Diversification is a technique that reduces risk by allocating investments among various financial instruments, industries, and other categories. It aims to maximize returns by investing in different areas that would each react differently to the same event.
Most investment professionals agree that, although it does not guarantee against loss, diversification is the most important component of reaching long-range financial goals while minimizing risk. Here, we look at why this is true and how to accomplish diversification in your portfolio.
The corporate strategy
Corporate strategy is hierarchically the highest strategic plan of the organization, which defines the corporate overall goals and directions and the way in which will be achieved within strategic management activities. It is a long-term, clearly defined vision of the direction of a company or organization.

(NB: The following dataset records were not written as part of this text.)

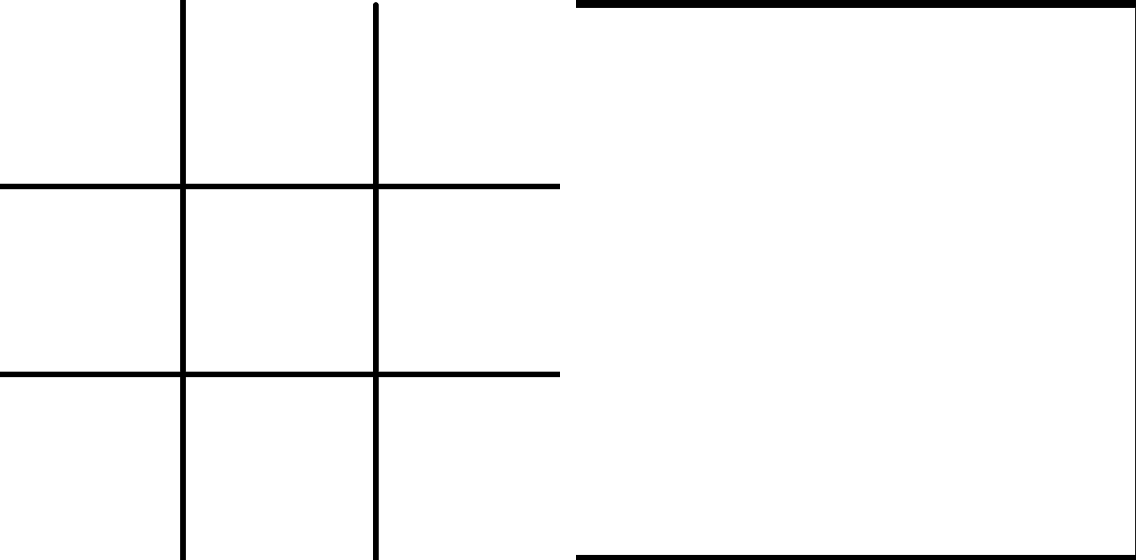
Left, the full canvas; right, a detail of the centre.
A Shadertoy shader for this pattern:

```glsl
// A white square split into three by three cells by two upright and two level
// black strokes. Each stroke is a round-ended capsule distance, placed by a loop;
// the right upright stroke stops just short of the top edge.

#define GRID_CENTER vec2(0.4990, 0.4992)
#define LINE_SPACING vec2(0.3444, 0.3356)
#define HALF_WIDTH 0.0050
#define SHORT_END 0.9910
#define OVERSHOOT 0.05
#define PAPER_COLOR vec3(1.0)
#define INK_COLOR vec3(0.0)

// Distance from p to a round-ended stroke from a to b
float strokeDistance(vec2 p, vec2 a, vec2 b) {
    vec2 along = b - a;
    float t = clamp(dot(p - a, along) / dot(along, along), 0.0, 1.0);
    return length(p - a - along * t) - HALF_WIDTH;
}

void mainImage(out vec4 fragColor, in vec2 fragCoord) {
    vec2 uv = fragCoord / iResolution.xy;
    float pixel = 1.0 / min(iResolution.x, iResolution.y);
    float low = -OVERSHOOT;
    float high = 1.0 + OVERSHOOT;

    // Nearest stroke of the two pairs
    float nearest = 1.0;
    for (int i = 0; i < 2; i++) {
        vec2 offset = GRID_CENTER + LINE_SPACING * (float(i) - 0.5);
        float top = i == 1 ? SHORT_END : high;
        float upright = strokeDistance(uv, vec2(offset.x, low), vec2(offset.x, top));
        float level = strokeDistance(uv, vec2(low, offset.y), vec2(high, offset.y));
        nearest = min(nearest, min(upright, level));
    }

    // Ink with an edge one pixel wide
    float ink = 1.0 - smoothstep(-0.5 * pixel, 0.5 * pixel, nearest);
    fragColor = vec4(mix(PAPER_COLOR, INK_COLOR, ink), 1.0);
}
```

While business strategy thinks about individual lines of business, corporate strategy refers to how we compete across lines of business.
There are 4 types of companies, considering the level and quality of the diversification they have:
Low diversification / Single Business: this company's revenue comes from a single business unit.
Google is a good example of a business that has numerous businesses they are entering in to but the vast majority of their revenue, at least right now come from search and from their AdWords advertising strategy. Coca-Cola is another good example of a very large business, but its single dominant business is the cola and beverage business, though they do have some other businesses they hold.
Low diversification / Dominant Business: Contrast that to another low diversification type, but one that is not quite as dominated as a single business as the examples I gave before. This might be someone like Pepsi. Now Pepsi differs in Coke in that they have businesses like Frito-Lay and Quaker Foods as part of their portfolio. So while beverages make up a significant portion of their business, they still have other businesses as well that contribute to their revenues.
High diversification / Related: Those that have what we call related diversification, those are businesses that are operating in multiple businesses, but there’s some shared value chain at the end of the day. Think of Disney here. Disney has multiple lines of business but one could argue that there are some synergy, some relatedness between them. This might be Disney’s theme parks feeding into their movies, their movie characters. The movie characters then being used for merchandise and the like. And there are some inter-relatedness between what might otherwise look like very diverse businesses.
High diversification / Unrelated: This type defers from the previous one due to the difference between the different business units. For example, GE and Virgin and clear examples of this type.
Why companies diversify?
There are 3 main groups of reasons of why companies diversify.
- Financial reasons: Capitalize in opportunities in related, unrelated or markets, reduce volatility, or reduce risk.
- Operational reasons: Exploit economies of scale and scope, transfer/leverage rent-generating assets, improve coordination among business.
- Strategic reasons: Eliminate competition by subsidizing a price war, raise rival's cost, reduce rivalry through mutual forbearance, minimize transaction cost of using markets.